*DIRECTIONS*
Stop at the line containing "absolute; left: 93px;": write out every line from the beginning of the entries up to and including it, minus the pictures.

(Saved entries)
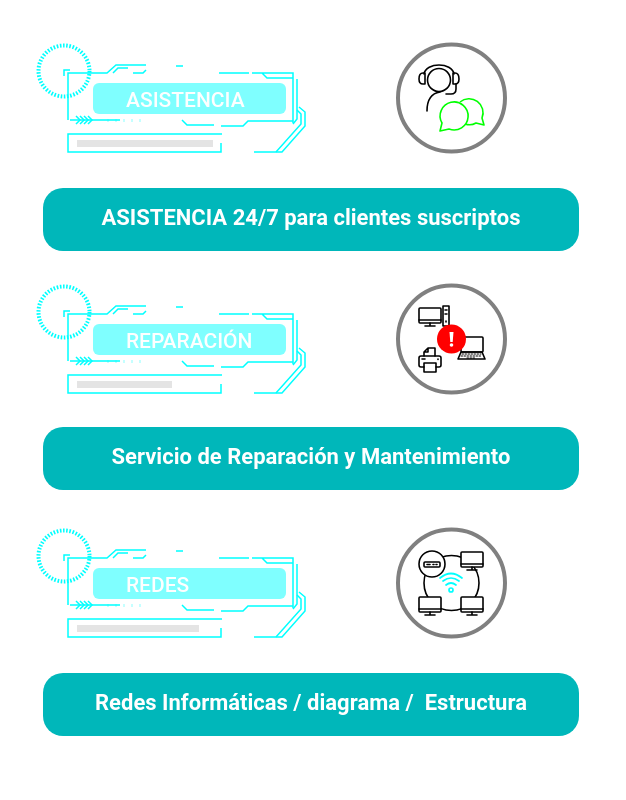
<!DOCTYPE html>
<html lang="es">
<head>
<meta charset="utf-8">
<title>Servicios informáticos</title>
<style>
:root {
  --paper: #fff;
  --neon: #00ffff;
  --pill: #7fffff;
  --teal: #00b7ba;
  --bar: #e4e4e4;
  --ring: #808080;
  --ink: #000;
  --chat: #00ff00;
  --alert: #ff0000;
}
* { box-sizing: border-box; margin: 0; padding: 0; }
html, body { width: 626px; height: 800px; overflow: hidden; background: var(--paper); }
body { font-family: Roboto, "Noto Sans", sans-serif; color: var(--paper); }
.services { display: grid; grid-template-rows: 241px 244px 315px; width: 626px; height: 800px; }
.service-head { position: relative; height: 188px; }
.repair .service-head { height: 186px; }
.frame { position: absolute; left: 0; top: 0; }
.badge { position: absolute; left: 395px; top: 42px; }
.service-title { position: absolute; left: 93px; top: 83px; width: 193px; height: 31px; padding-left: 33px; border-radius: 6px; background: var(--pill); font-size: 21px; font-weight: 500; line-height: 34px; white-space: nowrap; }
.banner { display: flex; align-items: center; justify-content: center; width: 536px; height: 63px; margin-left: 43px; padding-bottom: 4px; border-radius: 20px; background: var(--teal); font-size: 22px; font-weight: 600; white-space: pre; }
.neon { fill: none; stroke: var(--neon); stroke-width: 1.5; }
.bar { fill: var(--bar); }
.ring { fill: var(--paper); stroke: var(--ring); stroke-width: 4; }
.ink { fill: none; stroke: var(--ink); stroke-width: 1.6; stroke-linecap: round; stroke-linejoin: round; }
.solid { fill: var(--paper); }
.chat { fill: var(--paper); stroke: var(--chat); stroke-width: 1.6; stroke-linejoin: round; }
.wifi { fill: none; stroke: var(--neon); stroke-width: 1.7; stroke-linecap: round; }
.alert { fill: var(--alert); }
.mark { fill: var(--paper); }
.defs { position: absolute; width: 0; height: 0; }
</style>
</head>
<body>
<svg class="defs" aria-hidden="true">
  <defs>
    <g id="hud" class="neon">
      <circle cx="64" cy="71" r="25.5" stroke-width="4" stroke-dasharray="1.6 1.6"/>
      <path d="M64 76V70H70"/>
      <path d="M68 120V73H107L116 65H146M113 73L118 68H128M133 73H143L146 70"/>
      <path d="M176 66H183M219 73H249M252 73H293V123M262 73L267 78H293"/>
      <path d="M297 79V119L293 124"/>
      <path d="M70 120H120M182 120L187 125H214M221 126H243L248 121H293"/>
      <path d="M76 116L80 120L76 124M80 116L84 120L80 124M84 116L88 120L84 124M88 116L92 120L88 124"/>
      <path d="M108 119V122M116 119V122M124 119V122M132 119V122M140 119V122" opacity=".3"/>
      <path d="M299 107L305 112V126L282 152H254"/>
      <path d="M297 110L301 114V124L276 152"/>
      <path d="M222 134H68V152H221V143"/>
    </g>
    <g id="monitor" class="ink">
      <rect class="solid" width="22" height="15" rx="1"/>
      <path d="M0 12H22M11 15V18M6 18H16"/>
    </g>
    <circle id="ring" class="ring" cx="451.5" cy="98" r="53.5"/>
  </defs>
</svg>

<main class="services">
  <section class="service support">
    <header class="service-head">
      <svg class="frame" width="320" height="170" aria-hidden="true">
        <use href="#hud"/>
        <rect class="bar" x="77" y="140" width="136" height="7"/>
      </svg>
      <h2 class="service-title">ASISTENCIA</h2>
      <svg class="badge" width="113" height="113" viewBox="395 42 113 113" role="img" aria-label="Operador con auriculares y globos de chat">
        <use href="#ring"/>
        <g class="ink">
          <circle cx="439" cy="80" r="11.5"/>
          <path d="M424 74C426 62 452 62 454 74"/>
          <path d="M425 73H423Q419 73 419 79Q419 84 423 84H425ZM453 73H455Q459 73 459 79Q459 84 455 84H453Z"/>
          <path d="M456 84V89Q456 94 451 94H446"/>
          <path d="M427 111Q427 94 440 92"/>
        </g>
        <path class="chat" d="M460 102A14 14 0 0 1 482 118L484 125L476 123Q471 126 465 124"/>
        <path class="chat" d="M442 123A14 14 0 1 1 449 129L440 131Z"/>
      </svg>
    </header>
    <p class="banner">ASISTENCIA 24/7 para clientes suscriptos</p>
  </section>

  <section class="service repair">
    <header class="service-head">
      <svg class="frame" width="320" height="170" aria-hidden="true">
        <use href="#hud"/>
        <rect class="bar" x="77" y="140" width="95" height="7"/>
      </svg>
      <h2 class="service-title">REPARACIÓN</h2>
      <svg class="badge" width="113" height="113" viewBox="395 42 113 113" role="img" aria-label="Computadora, portátil e impresora con alerta">
        <use href="#ring"/>
        <use href="#monitor" x="419" y="67"/>
        <g class="ink">
          <rect x="443" y="65" width="6" height="20"/>
          <path d="M445 69H447M445 73H447M446 80V81"/>
          <rect x="461" y="96" width="22" height="15" rx="1"/>
          <path d="M461 111H482L485 118H458Z"/>
          <path d="M462 113H481M461 115H482M467 117H476" stroke-width="1" stroke-dasharray="1.5 1.5"/>
          <path d="M424 126H421Q419 126 419 124V117Q419 115 421 115H439Q441 115 441 117V124Q441 126 439 126H436"/>
          <path d="M424 115V111L428 107H435V115M424 111H428V107"/>
          <rect x="424" y="122" width="12" height="9"/>
          <path d="M422 118H425M438 118V118.5"/>
        </g>
        <circle class="alert" cx="451.5" cy="98" r="14.5"/>
        <polygon class="mark" points="449.5,91 453.5,91 452.7,101 450.3,101"/>
        <circle class="mark" cx="451.5" cy="104" r="1.8"/>
      </svg>
    </header>
    <p class="banner">Servicio de Reparación y Mantenimiento</p>
  </section>

  <section class="service networks">
    <header class="service-head">
      <svg class="frame" width="320" height="170" aria-hidden="true">
        <use href="#hud"/>
        <rect class="bar" x="77" y="140" width="122" height="7"/>
      </svg>
      <h2 class="service-title">REDES</h2>
      <svg class="badge" width="113" height="113" viewBox="395 42 113 113" role="img" aria-label="Red de computadoras conectadas por wifi">
        <use href="#ring"/>
        <circle class="ink" cx="451.5" cy="98" r="27.5"/>
        <circle class="ink solid" cx="432" cy="79" r="13" style="fill: var(--paper)"/>
        <g class="ink">
          <rect x="424" y="77" width="16" height="5" rx="1"/>
          <path d="M427 79.5H430M433 79.5H434M436 79.5H437"/>
        </g>
        <use href="#monitor" x="461" y="67"/>
        <use href="#monitor" x="419" y="112"/>
        <use href="#monitor" x="461" y="112"/>
        <g class="wifi">
          <circle cx="451" cy="105" r="2"/>
          <path d="M446 100Q451 96 456 100M443 96Q451 90 459 96M440 93Q451 84 462 93"/>
        </g>
      </svg>
    </header>
    <p class="banner">Redes Informáticas / diagrama /  Estructura</p>
  </section>
</main>
</body>
</html>
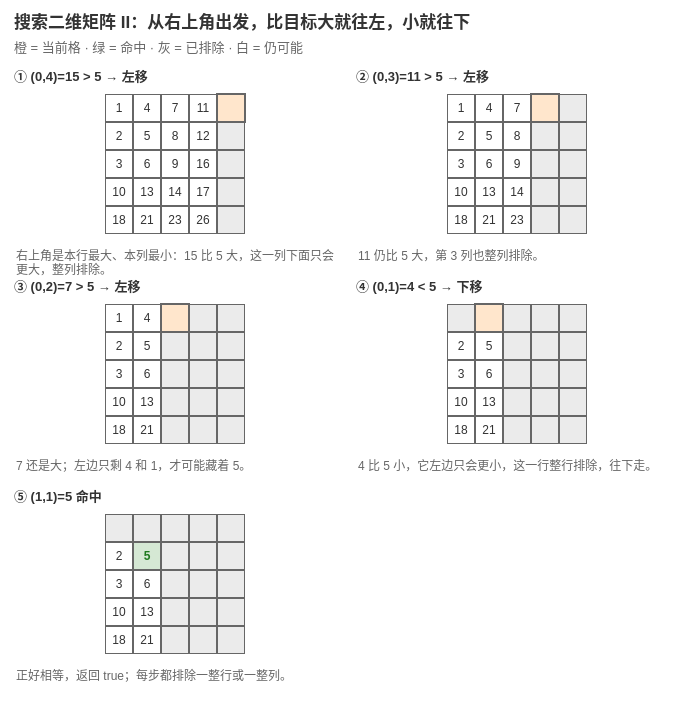
<!DOCTYPE html>
<html lang="zh">
<head>
<meta charset="utf-8">
<title>搜索二维矩阵 II</title>
<style>
:root {
  --ink: #333;
  --muted: #666;
  --line: #666;
  --possible: #fff;
  --excluded: #ebebeb;
  --current: #ffe6cc;
  --hit: #d5e8d4;
  --hit-ink: #1f7a1f;
}
* { box-sizing: border-box; margin: 0; padding: 0; }
body {
  width: 692px;
  height: 710px;
  overflow: hidden;
  padding: 10px 0 0 14px;
  background: #fff;
  color: var(--ink);
  font-family: "Liberation Sans", "Noto Sans CJK JP", "Noto Sans CJK SC", sans-serif;
  white-space: nowrap;
}
h1 { height: 25px; font-size: 17px; line-height: 25px; }
.legend { height: 32px; padding-top: 3px; font-size: 13px; line-height: 20px; color: var(--muted); }
.steps {
  display: grid;
  grid-template-columns: 342px 336px;
  grid-auto-rows: 210px;
}
h2 { height: 27px; font-size: 13px; line-height: 20px; }
.matrix {
  display: grid;
  grid-template: repeat(5, 28px) / repeat(5, 28px);
  width: 140px;
  margin-left: 91px;
}
.matrix span {
  border: 1px solid var(--line);
  background: var(--possible);
  font-size: 12px;
  line-height: 26px;
  text-align: center;
}
.matrix .excluded { background: var(--excluded); }
.matrix .current,
.matrix .hit { position: relative; outline: 1px solid var(--line); }
.matrix .current { background: var(--current); }
.matrix .hit { background: var(--hit); color: var(--hit-ink); font-weight: bold; }
.note { padding: 15px 0 0 2px; font-size: 12px; line-height: 14px; color: var(--muted); }
</style>
</head>
<body>
<header>
  <h1>搜索二维矩阵 II：从右上角出发，比目标大就往左，小就往下</h1>
  <p class="legend">橙 = 当前格 · 绿 = 命中 · 灰 = 已排除 · 白 = 仍可能</p>
</header>
<main class="steps">
  <section>
    <h2>① (0,4)=15 &gt; 5 → 左移</h2>
    <div class="matrix">
      <span>1</span><span>4</span><span>7</span><span>11</span><span class="current"></span>
      <span>2</span><span>5</span><span>8</span><span>12</span><span class="excluded"></span>
      <span>3</span><span>6</span><span>9</span><span>16</span><span class="excluded"></span>
      <span>10</span><span>13</span><span>14</span><span>17</span><span class="excluded"></span>
      <span>18</span><span>21</span><span>23</span><span>26</span><span class="excluded"></span>
    </div>
    <p class="note">右上角是本行最大、本列最小：15 比 5 大，这一列下面只会<br>更大，整列排除。</p>
  </section>
  <section>
    <h2>② (0,3)=11 &gt; 5 → 左移</h2>
    <div class="matrix">
      <span>1</span><span>4</span><span>7</span><span class="current"></span><span class="excluded"></span>
      <span>2</span><span>5</span><span>8</span><span class="excluded"></span><span class="excluded"></span>
      <span>3</span><span>6</span><span>9</span><span class="excluded"></span><span class="excluded"></span>
      <span>10</span><span>13</span><span>14</span><span class="excluded"></span><span class="excluded"></span>
      <span>18</span><span>21</span><span>23</span><span class="excluded"></span><span class="excluded"></span>
    </div>
    <p class="note">11 仍比 5 大，第 3 列也整列排除。</p>
  </section>
  <section>
    <h2>③ (0,2)=7 &gt; 5 → 左移</h2>
    <div class="matrix">
      <span>1</span><span>4</span><span class="current"></span><span class="excluded"></span><span class="excluded"></span>
      <span>2</span><span>5</span><span class="excluded"></span><span class="excluded"></span><span class="excluded"></span>
      <span>3</span><span>6</span><span class="excluded"></span><span class="excluded"></span><span class="excluded"></span>
      <span>10</span><span>13</span><span class="excluded"></span><span class="excluded"></span><span class="excluded"></span>
      <span>18</span><span>21</span><span class="excluded"></span><span class="excluded"></span><span class="excluded"></span>
    </div>
    <p class="note">7 还是大；左边只剩 4 和 1，才可能藏着 5。</p>
  </section>
  <section>
    <h2>④ (0,1)=4 &lt; 5 → 下移</h2>
    <div class="matrix">
      <span class="excluded"></span><span class="current"></span><span class="excluded"></span><span class="excluded"></span><span class="excluded"></span>
      <span>2</span><span>5</span><span class="excluded"></span><span class="excluded"></span><span class="excluded"></span>
      <span>3</span><span>6</span><span class="excluded"></span><span class="excluded"></span><span class="excluded"></span>
      <span>10</span><span>13</span><span class="excluded"></span><span class="excluded"></span><span class="excluded"></span>
      <span>18</span><span>21</span><span class="excluded"></span><span class="excluded"></span><span class="excluded"></span>
    </div>
    <p class="note">4 比 5 小，它左边只会更小，这一行整行排除，往下走。</p>
  </section>
  <section>
    <h2>⑤ (1,1)=5 命中</h2>
    <div class="matrix">
      <span class="excluded"></span><span class="excluded"></span><span class="excluded"></span><span class="excluded"></span><span class="excluded"></span>
      <span>2</span><span class="hit">5</span><span class="excluded"></span><span class="excluded"></span><span class="excluded"></span>
      <span>3</span><span>6</span><span class="excluded"></span><span class="excluded"></span><span class="excluded"></span>
      <span>10</span><span>13</span><span class="excluded"></span><span class="excluded"></span><span class="excluded"></span>
      <span>18</span><span>21</span><span class="excluded"></span><span class="excluded"></span><span class="excluded"></span>
    </div>
    <p class="note">正好相等，返回 true；每步都排除一整行或一整列。</p>
  </section>
</main>
</body>
</html>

*OUTPUT OF THE TASK*
<!DOCTYPE html>
<html lang="es">
<head>
<meta charset="utf-8">
<title>Servicios informáticos</title>
<style>
:root {
  --paper: #fff;
  --neon: #00ffff;
  --pill: #7fffff;
  --teal: #00b7ba;
  --bar: #e4e4e4;
  --ring: #808080;
  --ink: #000;
  --chat: #00ff00;
  --alert: #ff0000;
}
* { box-sizing: border-box; margin: 0; padding: 0; }
html, body { width: 626px; height: 800px; overflow: hidden; background: var(--paper); }
body { font-family: Roboto, "Noto Sans", sans-serif; color: var(--paper); }
.services { display: grid; grid-template-rows: 241px 244px 315px; width: 626px; height: 800px; }
.service-head { position: relative; height: 188px; }
.repair .service-head { height: 186px; }
.frame { position: absolute; left: 0; top: 0; }
.badge { position: absolute; left: 395px; top: 42px; }
.service-title { position: absolute; left: 93px; top: 83px; width: 193px; height: 31px; padding-left: 33px; border-radius: 6px; background: var(--pill); font-size: 21px; font-weight: 500; line-height: 34px; white-space: nowrap; }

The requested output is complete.